Our next cruise of the day was our Snorkel & Whale Watch Adventure Cruise. We saw a few spouts here and there on the way to the snorkel site, but the real show occurred after we were done snorkeling. We found ourselves with whales on both sides of the boat. On one side, we were watching a Mom and calf duo, and on the other side, a competitive pod was going at it with lots and lots of huge tail lobs, and peduncle throws. And when we looked past our competitive pod we saw spouts from lots of other whales at the surface.
Our final cruise of the day was our Pau Hana Sunset Cruise. Just south of the bay we saw a Mom and her calf, and they were swimming south so we cruised that way to investigate. We’re not sure when it happened exactly but Momma and her baby were joined by one (possible two) male whales, and then the chase really began. We were cruising at 5 1/2 knots and we could barely keep up with the whales. We got to see lots of twisty dives from the adults at the surface, and lots and lots of head lunges. All this action apparently excited the calf, because we got to see him breach at least 8 different times. The pod continued on their course south, so eventually, we had to leave them to get back to the bay for the sunset.

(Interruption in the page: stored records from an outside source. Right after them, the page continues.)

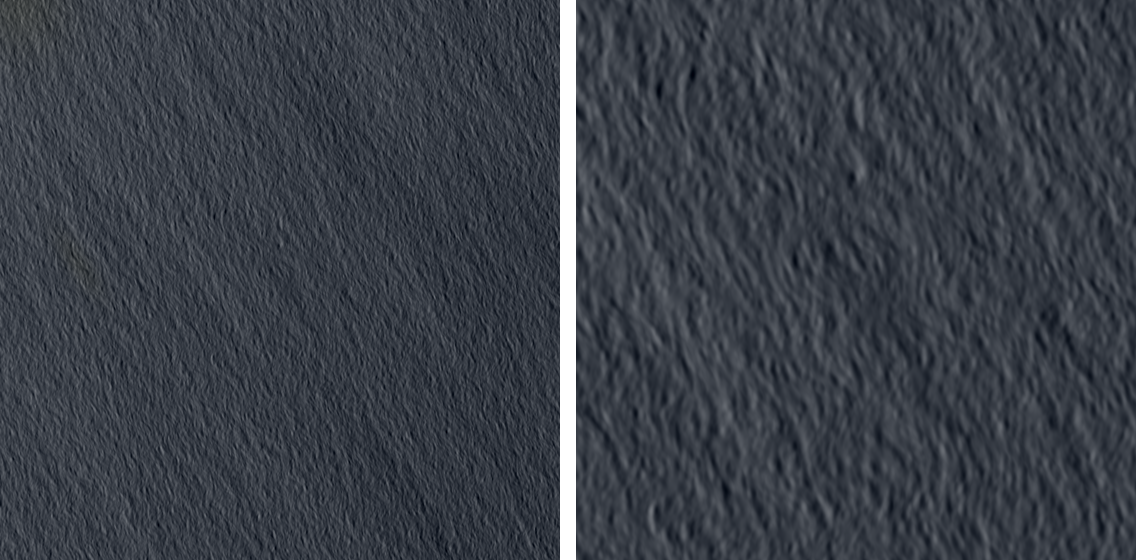
Left: the whole. Right: its middle third, enlarged.
A three.js fragment shader for this texture:

```glsl
varying vec2 vUv;

vec3 hash3(vec2 cell) {
  vec3 q = fract(cell.xyx * vec3(0.1031, 0.1030, 0.0973));
  q += dot(q, q.yxz + 33.33);
  return fract((q.xxy + q.yzz) * q.zyx);
}

// Turns the canvas so that x runs across the grain and y along it
vec2 alongGrain(vec2 p, float angle) {
  float c = cos(angle), s = sin(angle);
  return vec2(c * p.x + s * p.y, c * p.y - s * p.x);
}

// Cellular noise: one round bump or pit per cell, shaded by its sideways slope
float reliefShade(vec2 p) {
  vec2 cell = floor(p);
  float shade = 0.0;
  for (int j = -1; j <= 1; j++) {
    for (int i = -1; i <= 1; i++) {
      vec2 neighbour = cell + vec2(float(i), float(j));
      vec3 rnd = hash3(neighbour);
      vec2 d = p - neighbour - rnd.xy;
      float falloff = max(0.0, 1.0 - dot(d, d));
      shade += (rnd.z * 2.0 - 1.0) * d.x * falloff * falloff;
    }
  }
  return shade;
}

// Soft elongated spot, tilted with the cleavage
float stain(vec2 p, vec2 centre, vec2 size) {
  vec2 d = alongGrain(p - centre, 0.6) / size;
  return exp(-dot(d, d));
}

void main() {
  // Small waviness that keeps the grains from lying parallel
  vec2 p = vUv + 0.0014 * sin(vUv.yx * vec2(97.0, 71.0) + 2.0 * sin(vUv * 31.0));
  p += 0.002 * sin(vUv.yx * vec2(23.0, 19.0) + 1.3);
  vec2 cleavage = alongGrain(p, 0.55);

  // Chipped relief: steep short grains, finer grit, slanted ridges
  float tone = 0.20 * reliefShade(alongGrain(p, 0.27) * vec2(145.0, 68.0));
  tone += 0.24 * reliefShade(alongGrain(p, 0.18) * vec2(205.0, 112.0) + 31.7);
  tone += 0.18 * reliefShade(alongGrain(p, 0.10) * vec2(275.0, 195.0) + 91.3);
  tone += 0.12 * reliefShade(alongGrain(p, 0.42) * vec2(78.0, 30.0) + 73.1);

  // Faint long streaks and uneven patches
  tone += 0.05 * reliefShade(cleavage * vec2(24.0, 6.0) + 11.3);
  tone += 0.045 * reliefShade(cleavage * vec2(7.0, 3.0) + 57.9);

  // Light falls off towards the lower right
  tone += 0.050 * (0.5 - vUv.x) + 0.018 * (vUv.y - 0.5);

  vec3 slate = vec3(0.216, 0.237, 0.271) + tone * vec3(1.02, 1.0, 0.96);

  // Rusty tint in the upper left and on one weathered streak
  float rust = stain(vUv, vec2(0.03, 1.0), vec2(0.09, 0.10));
  rust += 0.7 * stain(vUv, vec2(0.14, 0.53), vec2(0.022, 0.07));
  slate += rust * vec3(0.004, -0.002, -0.035);

  gl_FragColor = vec4(slate, 1.0);
}
```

Ocean Sports Whale Fact of the Day: Yesterday’s Fact of the Day referenced the number of whale species documented in Hawaiian waters..and that inspired one of our readers to ask us how many total whale species there are in the world. Interestingly, researchers don’t agree on the number because species’ classifications are still a bit controversial. Saying that, we’ll defer to the Society for Marine Mammalogy (the largest international association of marine mammal scientists in the world) — they list a total of 14 species of Baleen Whales (suborder ”Mysticete”), and 72 species of Toothed Whales (suborder “Odontocete).